◆ How to complete this task
Give a single number in reply. It is the count of lines below that contain the string "Worker".

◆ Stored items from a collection
○ ○ ○ ○

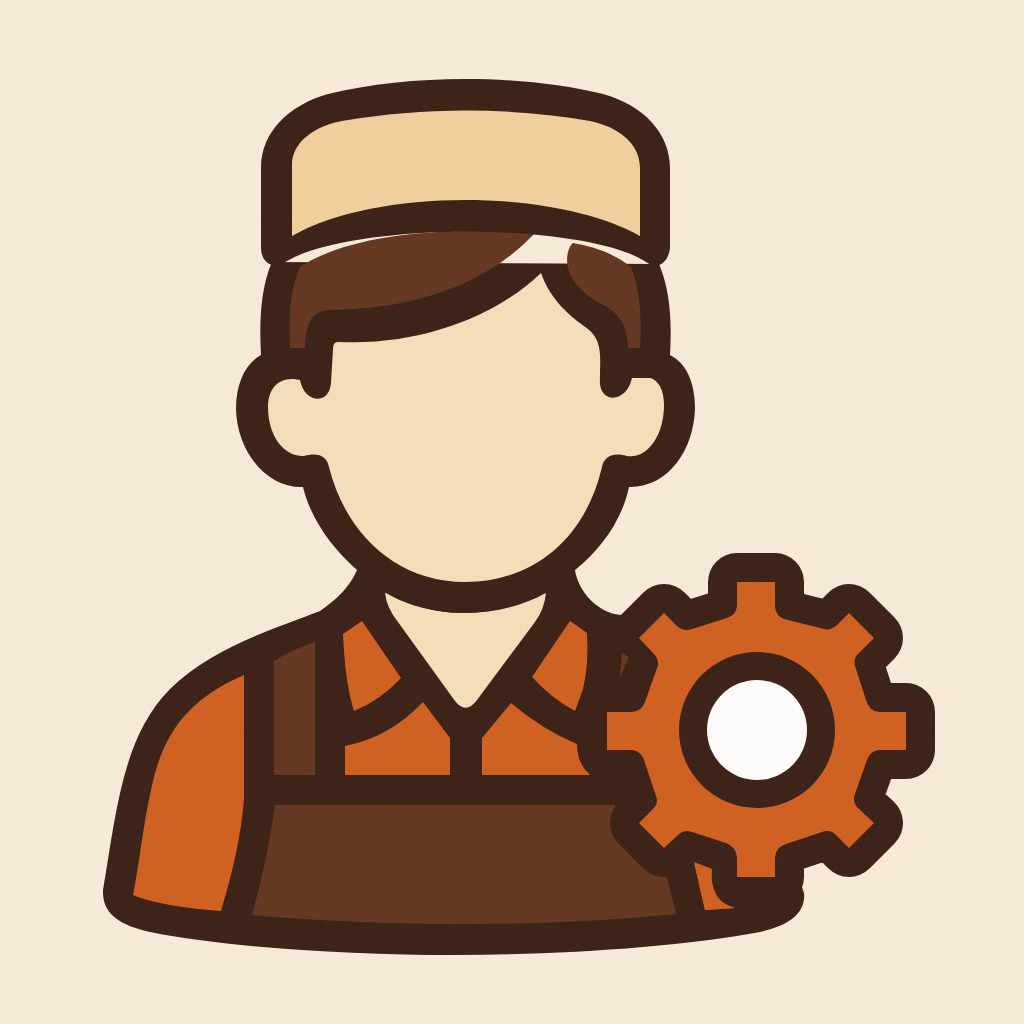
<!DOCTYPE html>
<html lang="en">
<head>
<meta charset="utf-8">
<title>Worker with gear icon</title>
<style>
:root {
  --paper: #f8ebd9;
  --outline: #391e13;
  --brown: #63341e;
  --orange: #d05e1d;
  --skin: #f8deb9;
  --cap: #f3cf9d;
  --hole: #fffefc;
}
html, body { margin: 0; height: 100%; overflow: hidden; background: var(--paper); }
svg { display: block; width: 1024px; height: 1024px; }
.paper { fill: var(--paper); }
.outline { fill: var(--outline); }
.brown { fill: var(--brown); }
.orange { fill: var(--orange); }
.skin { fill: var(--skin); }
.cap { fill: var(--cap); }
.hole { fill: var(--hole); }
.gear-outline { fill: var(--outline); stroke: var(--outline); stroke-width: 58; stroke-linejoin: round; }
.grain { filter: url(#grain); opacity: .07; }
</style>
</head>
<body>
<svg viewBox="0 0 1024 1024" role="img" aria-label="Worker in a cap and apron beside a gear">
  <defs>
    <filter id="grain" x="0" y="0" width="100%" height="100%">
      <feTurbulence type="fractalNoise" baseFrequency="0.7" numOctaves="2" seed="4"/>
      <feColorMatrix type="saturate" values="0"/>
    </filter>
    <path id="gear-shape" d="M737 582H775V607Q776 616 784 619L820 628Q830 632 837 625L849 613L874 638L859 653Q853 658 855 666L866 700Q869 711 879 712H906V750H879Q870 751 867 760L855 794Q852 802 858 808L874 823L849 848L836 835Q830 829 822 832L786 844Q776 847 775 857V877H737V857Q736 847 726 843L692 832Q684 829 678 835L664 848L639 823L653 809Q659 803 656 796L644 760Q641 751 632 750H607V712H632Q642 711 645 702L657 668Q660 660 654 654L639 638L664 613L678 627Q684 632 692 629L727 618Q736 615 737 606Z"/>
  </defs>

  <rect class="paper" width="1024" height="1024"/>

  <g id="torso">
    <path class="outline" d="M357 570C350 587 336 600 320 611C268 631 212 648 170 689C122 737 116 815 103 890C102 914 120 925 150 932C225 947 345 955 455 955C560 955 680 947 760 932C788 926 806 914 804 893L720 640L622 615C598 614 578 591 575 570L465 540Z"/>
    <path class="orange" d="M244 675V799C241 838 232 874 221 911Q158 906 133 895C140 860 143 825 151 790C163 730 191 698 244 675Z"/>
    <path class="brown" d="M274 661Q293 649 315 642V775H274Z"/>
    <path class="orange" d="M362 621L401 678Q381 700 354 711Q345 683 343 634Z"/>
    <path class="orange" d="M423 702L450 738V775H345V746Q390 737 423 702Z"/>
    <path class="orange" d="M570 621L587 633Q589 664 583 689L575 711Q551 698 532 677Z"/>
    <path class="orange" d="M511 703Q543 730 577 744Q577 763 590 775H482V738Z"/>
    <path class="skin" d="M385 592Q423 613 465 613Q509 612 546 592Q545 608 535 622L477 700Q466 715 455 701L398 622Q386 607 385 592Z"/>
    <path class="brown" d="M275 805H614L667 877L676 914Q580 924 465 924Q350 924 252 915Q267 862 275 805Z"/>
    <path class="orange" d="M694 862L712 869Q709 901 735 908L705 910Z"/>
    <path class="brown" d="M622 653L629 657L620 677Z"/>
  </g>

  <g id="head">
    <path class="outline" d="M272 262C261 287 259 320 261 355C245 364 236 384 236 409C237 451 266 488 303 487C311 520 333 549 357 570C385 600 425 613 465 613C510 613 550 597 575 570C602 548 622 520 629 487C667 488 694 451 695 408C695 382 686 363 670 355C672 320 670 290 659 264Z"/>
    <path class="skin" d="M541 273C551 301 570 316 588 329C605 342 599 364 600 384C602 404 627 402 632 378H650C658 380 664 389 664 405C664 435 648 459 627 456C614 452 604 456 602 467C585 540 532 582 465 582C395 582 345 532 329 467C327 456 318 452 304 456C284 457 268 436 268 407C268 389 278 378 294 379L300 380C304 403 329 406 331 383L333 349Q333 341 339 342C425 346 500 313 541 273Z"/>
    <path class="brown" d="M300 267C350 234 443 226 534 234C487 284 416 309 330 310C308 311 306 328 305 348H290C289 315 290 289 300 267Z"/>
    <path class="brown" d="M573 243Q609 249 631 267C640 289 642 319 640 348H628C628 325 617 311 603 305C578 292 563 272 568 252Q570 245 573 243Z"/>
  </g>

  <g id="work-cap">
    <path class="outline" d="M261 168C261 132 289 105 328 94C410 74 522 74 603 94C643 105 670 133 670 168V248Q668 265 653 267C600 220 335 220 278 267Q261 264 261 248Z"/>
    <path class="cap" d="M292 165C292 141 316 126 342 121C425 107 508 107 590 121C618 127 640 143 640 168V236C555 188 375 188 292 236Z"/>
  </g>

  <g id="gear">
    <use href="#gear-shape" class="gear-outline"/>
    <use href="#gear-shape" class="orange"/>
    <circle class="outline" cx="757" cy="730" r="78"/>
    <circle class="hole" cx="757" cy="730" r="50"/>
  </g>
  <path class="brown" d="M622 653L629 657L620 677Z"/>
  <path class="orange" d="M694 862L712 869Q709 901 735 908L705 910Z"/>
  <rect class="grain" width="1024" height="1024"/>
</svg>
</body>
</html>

○ ○ ○ ○

◆ Written solution
2